News | 20 April 2010

New Multicampus Research Groups in the Humanities


The Consortium of Humanities Center Directors, under the rubric of the UC Humanities Network, is pleased to announce funding for three new multicampus research groups in the humanities for 2010-11. They are:

California Italian Studies

Co-investigators and their institutions:
Albert Ascoli, Italian Studies, UC Berkeley
Joann Cannon, French and Italian, UC Davis
Claudio Fogu, French and Italian, UC Santa Barbara
John Marino, History, UC San Diego
Deanna Shemek, Literature, UC Santa Cruz
Lucia Re, Italian, UCLA

Funds will support California Italian Studies (CIS), a new electronic journal, and research related activities, including the sponsorship of an annual “day of studies.” CIS is an online, peer-review journal committed to publishing the finest, most innovative, and most potentially influential scholarly work in the field of Italian Studies today. CIS seeks contributions which meet the following criteria: interdisciplinarity; comparative study; critical reflection on theory and method. Contributions that make the most creative use of the journal’s digital format are especially encouraged.

Critical Historicities: Between Africa and the Diaspora

Co-investigators and their institutions:
Peter J. Bloom, Film and Media Studies, UC Santa Barbara
Percy C. Hintzen, Director, Center for African Studies and Professor of African American Studies, UC Berkeley
Stephan F. Miescher, History, UC Santa Barbara

At the heart of Critical Historicities between Africa and the Diaspora is the question of how teleologies of difference between the African continent and the Diaspora have ruptured developmental approaches to modernity. In order to move beyond the complacency of difference implied by alternative modernities, we seek to establish a context that enables greater engagement with multi-sited research methodologies both on the African continent itself as well as in Asia, Europe, the Global South, and North America. We also seek to examine the relationship between late colonial and postcolonial national infrastructures on the African continent through the movement of successive generations abroad, and an examination of how a sense of integration and return can be more broadly construed.

Early Modern Globalization: Iberian Empires/Colonies/Nations

Co-investigators and their institutions:
Ivonne Del Valle, Spanish and Portuguese, UC Berkeley
Anna More, Spanish and Portuguese, UCLA
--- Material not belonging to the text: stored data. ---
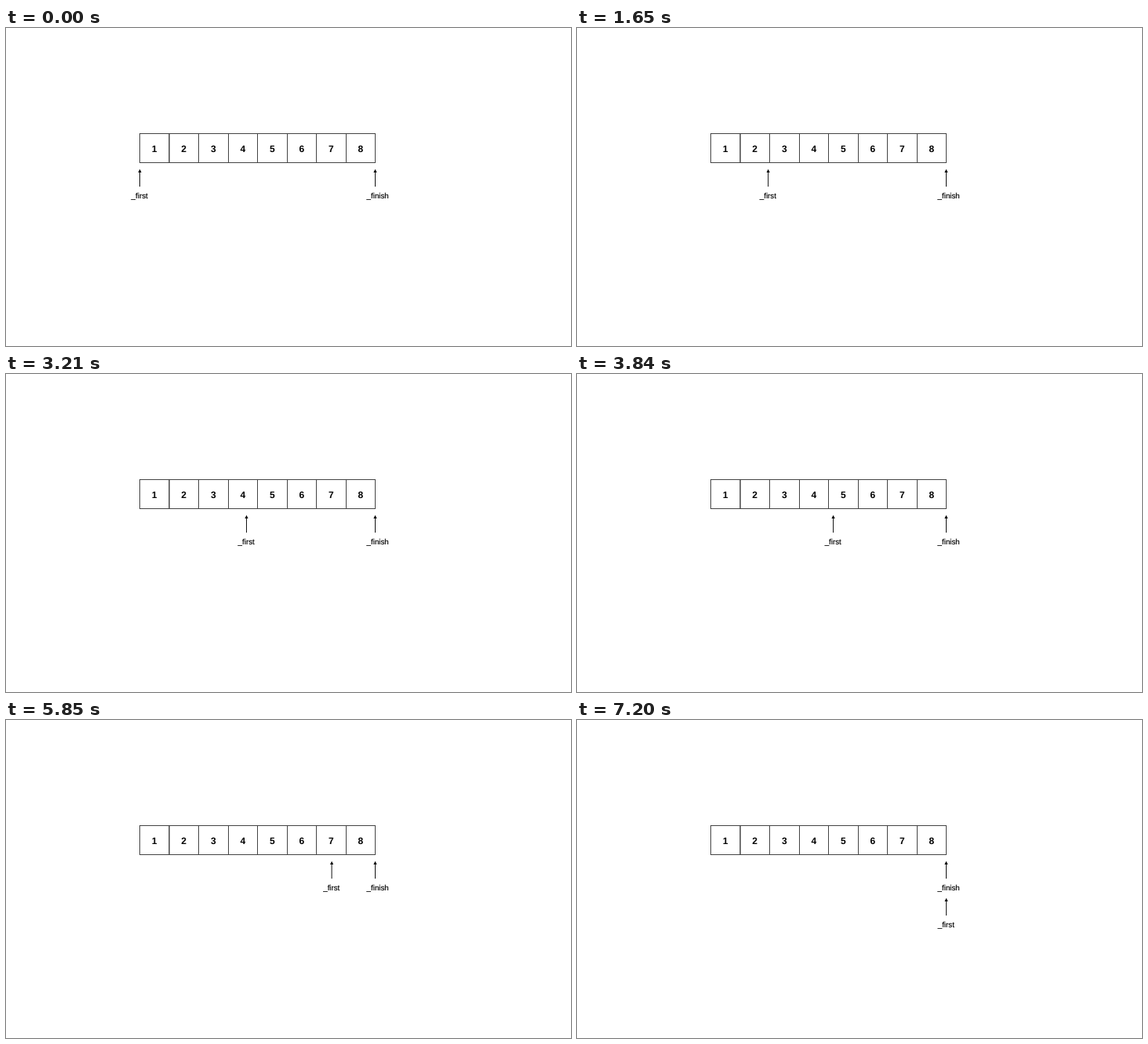
An HTML page for the animation above (7.68 s loop, 720 by 405 pixels).

```html
<!DOCTYPE html>
<html lang="en">
<head>
<meta charset="utf-8">
<title>Moving pointer</title>
<style>
  html, body { margin: 0; width: 100%; height: 100%; overflow: hidden; background: #fff; }
  svg { display: block; width: 720px; height: 405px; }
  text { font-family: "Liberation Sans", Arial, sans-serif; fill: #000; text-rendering: geometricPrecision; }
  .digit { font-size: 12px; font-weight: 700; text-anchor: middle; }
  .label { font-size: 9.75px; stroke: #000; stroke-width: .15px; }
  .grid { stroke: #444; fill: none; }
  .shaft { stroke: #111; }
</style>
</head>
<body>
<svg id="stage" viewBox="0 0 720 405"></svg>
<script>
const LOOP = 7680, TICK = 30, STEP = 900, STEPS = 8;
const EDGES = [170.5, 208, 245.5, 283.5, 320.5, 358.5, 395.5, 433.5, 470.5];
const TOP = 134.5, BOTTOM = 171.5;
const START = 170.5, PITCH = 37.63, END = 470.6, DROP = 47;
const stage = document.getElementById("stage");

function add(parent, tag, attrs, text) {
  const el = document.createElementNS("http://www.w3.org/2000/svg", tag);
  for (const key in attrs) el.setAttribute(key, attrs[key]);
  if (text) el.textContent = text;
  return parent.appendChild(el);
}

function addPointer(name) {
  const g = add(stage, "g", {});
  add(g, "path", { class: "shaft", d: "M0 183V202" });
  add(g, "path", { d: "M0 179.8L2.1 184H-2.1Z" });
  add(g, "text", { class: "label", x: -10.9, y: 217 }, name);
  return g;
}

function place(el, x, y) {
  el.setAttribute("transform", `translate(${x.toFixed(3)} ${y.toFixed(3)})`);
}

// Cubic ease-in-out with control points (.42, 0) and (.58, 1)
function ease(p) {
  let lo = 0, hi = 1;
  for (let i = 0; i < 24; i++) {
    const s = (lo + hi) / 2, r = 1 - s;
    if (3 * r * r * s * .42 + 3 * r * s * s * .58 + s * s * s < p) lo = s;
    else hi = s;
  }
  return lo * lo * (3 - 2 * lo);
}

const stopX = i => i === STEPS ? END : START + i * PITCH;

function draw(now) {
  const t = Math.floor((now % LOOP) / TICK) * TICK;
  const i = Math.min(Math.floor(t / STEP), STEPS - 1);
  const p = ease(Math.min(t / STEP - i, 1));
  const x = stopX(i) + (stopX(i + 1) - stopX(i)) * p;
  place(first, x, i === STEPS - 1 ? DROP * p : 0);
}

add(stage, "path", { class: "grid", d: `M170 ${TOP}H471M170 ${BOTTOM}H471` });
EDGES.forEach((x, i) => {
  add(stage, "path", { class: "grid", d: `M${x} ${TOP}V${BOTTOM}`, "stroke-width": i === 1 ? 1.5 : 1 });
  if (i < STEPS) add(stage, "text", { class: "digit", x: (x + EDGES[i + 1]) / 2 - .2, y: 157.8 }, String(i + 1));
});

place(addPointer("_finish"), 470.5, 0);
const first = addPointer("_first");

const origin = performance.now();
function frame() {
  draw(performance.now() - origin);
  requestAnimationFrame(frame);
}
frame();
</script>
</body>
</html>
```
This interdisciplinary group, consisting initially of specialists from the fields of history, art history, and literature, examines the place of the Iberian imperial experience in the emergence of global modernity and its consequences. The group will focus on the following areas, among others, in a dialogue with theories developed in other centuries and other languages: How the presuppositions of classical antiquity and Medieval Christianity provide the first racial, political and evangelical paradigms for global empires in the 16th century; the theoretical and practical changes these paradigms underwent when they incorporated the experiences of the colonizers and evangelists in Asian and American colonies; the particular challenges posed to the establishment of a universal empire by responses of the African, Asian, and Amerindian peoples who were first subjected to models of universalization and the ongoing influence of local forms upon global processes spurred by Iberian colonization; the differences between the administration of transatlantic colonies and European colonies (Flanders, Portugal, Italy) and between the politics and practices carried out within European nations and in transatlantic and transpacific contexts; and the adaptations to political, aesthetic, scientific and social ideas generated in American and Asian colonies and their repercussions for both the history of these regions and the history of transatlantic and transpacific exchange.